Saved data entries:
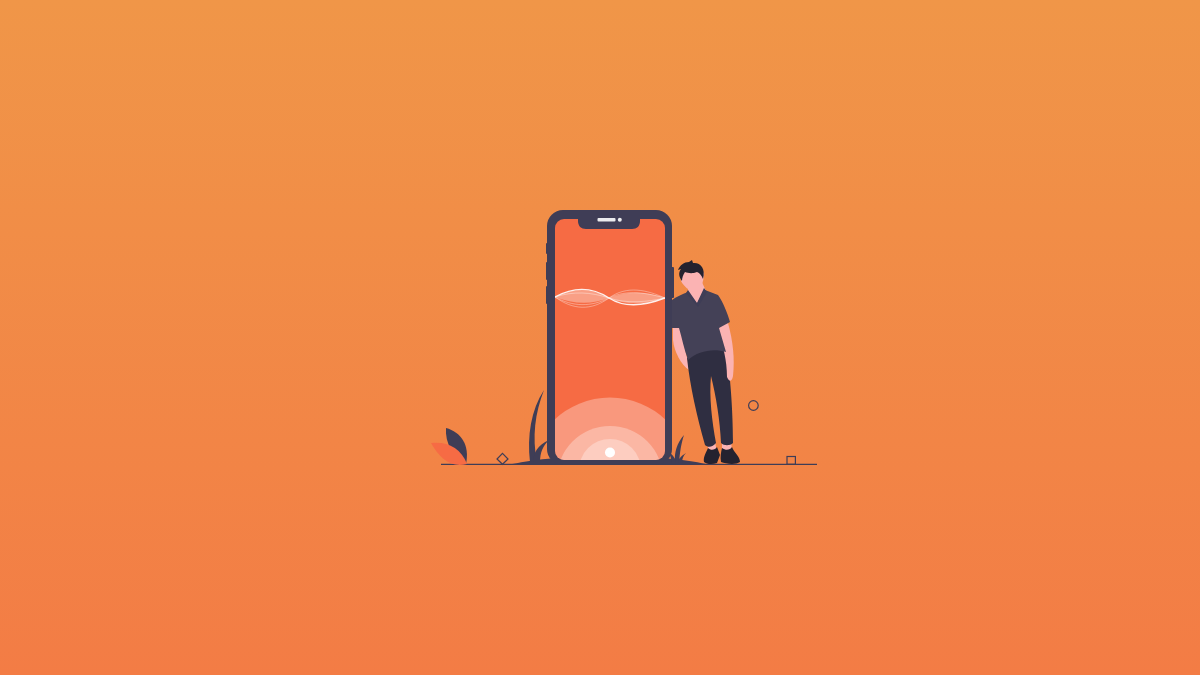
<!DOCTYPE html>
<html lang="en">
<head>
<meta charset="utf-8">
<title>Voice assistant illustration</title>
<style>
:root {
  --sky-top: #f09648;
  --sky-bottom: #f37c45;
  --ink: #3f3d56;
  --shirt: #444157;
  --trousers: #2f2e41;
  --hair: #24222f;
  --coral: #f66b44;
  --skin: #fbb3b3;
  --light: #ffffff;
}
html, body { margin: 0; height: 100%; overflow: hidden; }
.canvas { display: block; width: 1200px; height: 675px; }
.sky-start { stop-color: var(--sky-top); }
.sky-end { stop-color: var(--sky-bottom); }
.ink { fill: var(--ink); }
.coral { fill: var(--coral); }
.skin { fill: var(--skin); }
.shirt { fill: var(--shirt); }
.trousers { fill: var(--trousers); }
.hair { fill: var(--hair); }
.light { fill: var(--light); }
.outline { fill: none; stroke: var(--ink); stroke-width: 1.2; }
.wave { fill: none; stroke: var(--light); }
.wave-fine { stroke-width: .6; opacity: .6; }
.wave-main { stroke-width: 1.4; opacity: .9; }
</style>
</head>
<body>
<svg class="canvas" viewBox="0 0 1200 675" role="img" aria-label="A man leaning against a giant phone showing a voice assistant">
  <defs>
    <linearGradient id="sky" x1="0" y1="0" x2="0" y2="1">
      <stop class="sky-start" offset="0"/>
      <stop class="sky-end" offset="1"/>
    </linearGradient>
    <clipPath id="screen-shape">
      <rect x="555" y="219" width="110" height="241" rx="9"/>
    </clipPath>
  </defs>

  <rect id="background" width="1200" height="675" fill="url(#sky)"/>

  <g id="ground">
    <path class="outline" d="M441 464.3H817"/>
    <path class="ink" d="M508 465C530 460 560 456 609 456S690 460 710 465Z"/>
  </g>

  <g id="floating-shapes" class="outline">
    <polygon points="502.5,453.3 508,459 502.5,464.3 497,459"/>
    <circle cx="753.4" cy="405.5" r="4.8"/>
    <rect x="787" y="456.5" width="8.4" height="7.8"/>
  </g>

  <g id="leaves">
    <path class="ink" d="M446 428C461 432 470 445 466 464C453 456 445 444 446 428Z"/>
    <path class="coral" d="M431 443C447 441 461 448 467 464C451 468 440 459 431 443Z"/>
  </g>

  <g id="grass" class="ink">
    <path d="M544 390C531 410 527 436 530 462H537C532 437 535 413 544 390Z"/>
    <path d="M549 440C538 445 533 453 533 462H540C540 452 543 446 549 440Z"/>
    <path d="M684 435C677 443 674 452 675 463H679C680 452 681 444 684 435Z"/>
    <path d="M686 453C681 456 678 459 678 463H682C682 459 683 456 686 453Z"/>
    <path d="M669 452C673 455 676 459 676 463H672C671 458 670 455 669 452Z"/>
  </g>

  <g id="man">
    <g id="far-arm">
      <path class="skin" d="M673 325L680 327L688 362L689 370C681 365 674 351 673 340Z"/>
    </g>
    <g id="feet">
      <path class="skin" d="M707 443L715 442L717 452H709ZM722 442L731 441L732 451H722Z"/>
      <path class="hair" d="M708 448C711 451 715 450 717 447L720 455L717 463C712 465 706 464 704 462C703 457 706 453 708 448Z"/>
      <path class="hair" d="M722 448C726 451 730 450 732 447C734 453 740 456 740 462C736 465 726 464 721 462C720 457 721 452 722 448Z"/>
    </g>
    <path id="trousers" class="trousers" d="M687 358C695 350 713 347 726 351C730 370 733 410 733 443C730 446 724 446 721 443C720 420 716 396 711 376C709 397 712 421 716 443C713 447 708 448 705 445C697 417 690 386 687 358Z"/>
    <path id="near-arm" class="skin" d="M719 326L728 323C733 341 735 359 733 376C732 382 729 382 727 377C727 360 723 346 719 335Z"/>
    <path id="neck" class="skin" d="M688 288L701 280L706 291L697 305L688 296Z"/>
    <path id="shirt" class="shirt" d="M688 292L697 303.500L705 290L718 295C723 302 727 312 730 322L719 328L726 352C713 348 698 351 688 360C684 349 682 338 679 328L672 328V300C676 297 682 294 688 292Z"/>
    <path id="collar" class="ink" d="M686 293L688 290L697 303L704 288L707 292L698 307Z"/>
    <path id="face" class="skin" d="M681 274C684 268 700 267 704 273C704 279 702 287 698 291C691 293 684 287 681 281Z"/>
    <path id="hair" class="hair" d="M682 281C679 277 678 273 681 269L678 270C680 265 684 262 689 262L692 260L693 263C700 262 706 268 703 279C701 275 700 273 697 272C692 274 688 273 685 272C683 275 682 278 682 281Z"/>
  </g>

  <g id="phone">
    <g id="side-buttons" class="ink">
      <rect x="546" y="243" width="3" height="11" rx="1"/>
      <rect x="546" y="262" width="3" height="18" rx="1"/>
      <rect x="546" y="286" width="3" height="18" rx="1"/>
      <rect x="671" y="267" width="3" height="31" rx="1"/>
    </g>
    <rect id="case" class="ink" x="547" y="210" width="125" height="255" rx="16"/>
    <rect id="screen" class="coral" x="555" y="219" width="110" height="241" rx="9"/>
    <g id="screen-content" clip-path="url(#screen-shape)">
      <g id="sound-rings" class="light">
        <circle cx="610" cy="478" r="80.500" opacity=".3"/>
        <circle cx="610" cy="479" r="53" opacity=".3"/>
        <circle cx="610" cy="470" r="31" opacity=".3"/>
        <circle cx="610" cy="452.500" r="5"/>
      </g>
      <g id="sound-wave">
        <path class="light" opacity=".35" d="M555 297C573 287 592 288 609 298C591 305 573 304 555 297Z"/>
        <path class="light" opacity=".35" d="M609 298C627 291 646 291 665 298C647 304 627 306 609 298Z"/>
        <path class="wave wave-fine" d="M555 297C573 310 591 311 609 298S647 290 665 298"/>
        <path class="wave wave-fine" d="M555 297C573 307 591 307 609 298S647 293 665 298"/>
        <path class="wave wave-fine" d="M555 297C573 291 591 292 609 298S647 302 665 298"/>
        <path class="wave wave-main" d="M555 297C573 287 592 287 609 298S647 305 665 298"/>
      </g>
    </g>
    <g id="notch">
      <path class="ink" d="M578 217H640V221C640 226 637 229 632 229H586C581 229 578 226 578 221Z"/>
      <rect class="light" x="597.500" y="218" width="18" height="3.600" rx="1" opacity=".9"/>
      <circle class="light" cx="619.800" cy="219.800" r="2" opacity=".9"/>
    </g>
  </g>
</svg>
</body>
</html>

**Activity:** Each line of the data above needs to be retyped as it is, without any picture.

**Result of the task:**
<!DOCTYPE html>
<html lang="en">
<head>
<meta charset="utf-8">
<title>Voice assistant illustration</title>
<style>
:root {
  --sky-top: #f09648;
  --sky-bottom: #f37c45;
  --ink: #3f3d56;
  --shirt: #444157;
  --trousers: #2f2e41;
  --hair: #24222f;
  --coral: #f66b44;
  --skin: #fbb3b3;
  --light: #ffffff;
}
html, body { margin: 0; height: 100%; overflow: hidden; }
.canvas { display: block; width: 1200px; height: 675px; }
.sky-start { stop-color: var(--sky-top); }
.sky-end { stop-color: var(--sky-bottom); }
.ink { fill: var(--ink); }
.coral { fill: var(--coral); }
.skin { fill: var(--skin); }
.shirt { fill: var(--shirt); }
.trousers { fill: var(--trousers); }
.hair { fill: var(--hair); }
.light { fill: var(--light); }
.outline { fill: none; stroke: var(--ink); stroke-width: 1.2; }
.wave { fill: none; stroke: var(--light); }
.wave-fine { stroke-width: .6; opacity: .6; }
.wave-main { stroke-width: 1.4; opacity: .9; }
</style>
</head>
<body>
<svg class="canvas" viewBox="0 0 1200 675" role="img" aria-label="A man leaning against a giant phone showing a voice assistant">
  <defs>
    <linearGradient id="sky" x1="0" y1="0" x2="0" y2="1">
      <stop class="sky-start" offset="0"/>
      <stop class="sky-end" offset="1"/>
    </linearGradient>
    <clipPath id="screen-shape">
      <rect x="555" y="219" width="110" height="241" rx="9"/>
    </clipPath>
  </defs>

  <rect id="background" width="1200" height="675" fill="url(#sky)"/>

  <g id="ground">
    <path class="outline" d="M441 464.3H817"/>
    <path class="ink" d="M508 465C530 460 560 456 609 456S690 460 710 465Z"/>
  </g>

  <g id="floating-shapes" class="outline">
    <polygon points="502.5,453.3 508,459 502.5,464.3 497,459"/>
    <circle cx="753.4" cy="405.5" r="4.8"/>
    <rect x="787" y="456.5" width="8.4" height="7.8"/>
  </g>

  <g id="leaves">
    <path class="ink" d="M446 428C461 432 470 445 466 464C453 456 445 444 446 428Z"/>
    <path class="coral" d="M431 443C447 441 461 448 467 464C451 468 440 459 431 443Z"/>
  </g>

  <g id="grass" class="ink">
    <path d="M544 390C531 410 527 436 530 462H537C532 437 535 413 544 390Z"/>
    <path d="M549 440C538 445 533 453 533 462H540C540 452 543 446 549 440Z"/>
    <path d="M684 435C677 443 674 452 675 463H679C680 452 681 444 684 435Z"/>
    <path d="M686 453C681 456 678 459 678 463H682C682 459 683 456 686 453Z"/>
    <path d="M669 452C673 455 676 459 676 463H672C671 458 670 455 669 452Z"/>
  </g>

  <g id="man">
    <g id="far-arm">
      <path class="skin" d="M673 325L680 327L688 362L689 370C681 365 674 351 673 340Z"/>
    </g>
    <g id="feet">
      <path class="skin" d="M707 443L715 442L717 452H709ZM722 442L731 441L732 451H722Z"/>
      <path class="hair" d="M708 448C711 451 715 450 717 447L720 455L717 463C712 465 706 464 704 462C703 457 706 453 708 448Z"/>
      <path class="hair" d="M722 448C726 451 730 450 732 447C734 453 740 456 740 462C736 465 726 464 721 462C720 457 721 452 722 448Z"/>
    </g>
    <path id="trousers" class="trousers" d="M687 358C695 350 713 347 726 351C730 370 733 410 733 443C730 446 724 446 721 443C720 420 716 396 711 376C709 397 712 421 716 443C713 447 708 448 705 445C697 417 690 386 687 358Z"/>
    <path id="near-arm" class="skin" d="M719 326L728 323C733 341 735 359 733 376C732 382 729 382 727 377C727 360 723 346 719 335Z"/>
    <path id="neck" class="skin" d="M688 288L701 280L706 291L697 305L688 296Z"/>
    <path id="shirt" class="shirt" d="M688 292L697 303.500L705 290L718 295C723 302 727 312 730 322L719 328L726 352C713 348 698 351 688 360C684 349 682 338 679 328L672 328V300C676 297 682 294 688 292Z"/>
    <path id="collar" class="ink" d="M686 293L688 290L697 303L704 288L707 292L698 307Z"/>
    <path id="face" class="skin" d="M681 274C684 268 700 267 704 273C704 279 702 287 698 291C691 293 684 287 681 281Z"/>
    <path id="hair" class="hair" d="M682 281C679 277 678 273 681 269L678 270C680 265 684 262 689 262L692 260L693 263C700 262 706 268 703 279C701 275 700 273 697 272C692 274 688 273 685 272C683 275 682 278 682 281Z"/>
  </g>

  <g id="phone">
    <g id="side-buttons" class="ink">
      <rect x="546" y="243" width="3" height="11" rx="1"/>
      <rect x="546" y="262" width="3" height="18" rx="1"/>
      <rect x="546" y="286" width="3" height="18" rx="1"/>
      <rect x="671" y="267" width="3" height="31" rx="1"/>
    </g>
    <rect id="case" class="ink" x="547" y="210" width="125" height="255" rx="16"/>
    <rect id="screen" class="coral" x="555" y="219" width="110" height="241" rx="9"/>
    <g id="screen-content" clip-path="url(#screen-shape)">
      <g id="sound-rings" class="light">
        <circle cx="610" cy="478" r="80.500" opacity=".3"/>
        <circle cx="610" cy="479" r="53" opacity=".3"/>
        <circle cx="610" cy="470" r="31" opacity=".3"/>
        <circle cx="610" cy="452.500" r="5"/>
      </g>
      <g id="sound-wave">
        <path class="light" opacity=".35" d="M555 297C573 287 592 288 609 298C591 305 573 304 555 297Z"/>
        <path class="light" opacity=".35" d="M609 298C627 291 646 291 665 298C647 304 627 306 609 298Z"/>
        <path class="wave wave-fine" d="M555 297C573 310 591 311 609 298S647 290 665 298"/>
        <path class="wave wave-fine" d="M555 297C573 307 591 307 609 298S647 293 665 298"/>
        <path class="wave wave-fine" d="M555 297C573 291 591 292 609 298S647 302 665 298"/>
        <path class="wave wave-main" d="M555 297C573 287 592 287 609 298S647 305 665 298"/>
      </g>
    </g>
    <g id="notch">
      <path class="ink" d="M578 217H640V221C640 226 637 229 632 229H586C581 229 578 226 578 221Z"/>
      <rect class="light" x="597.500" y="218" width="18" height="3.600" rx="1" opacity=".9"/>
      <circle class="light" cx="619.800" cy="219.800" r="2" opacity=".9"/>
    </g>
  </g>
</svg>
</body>
</html>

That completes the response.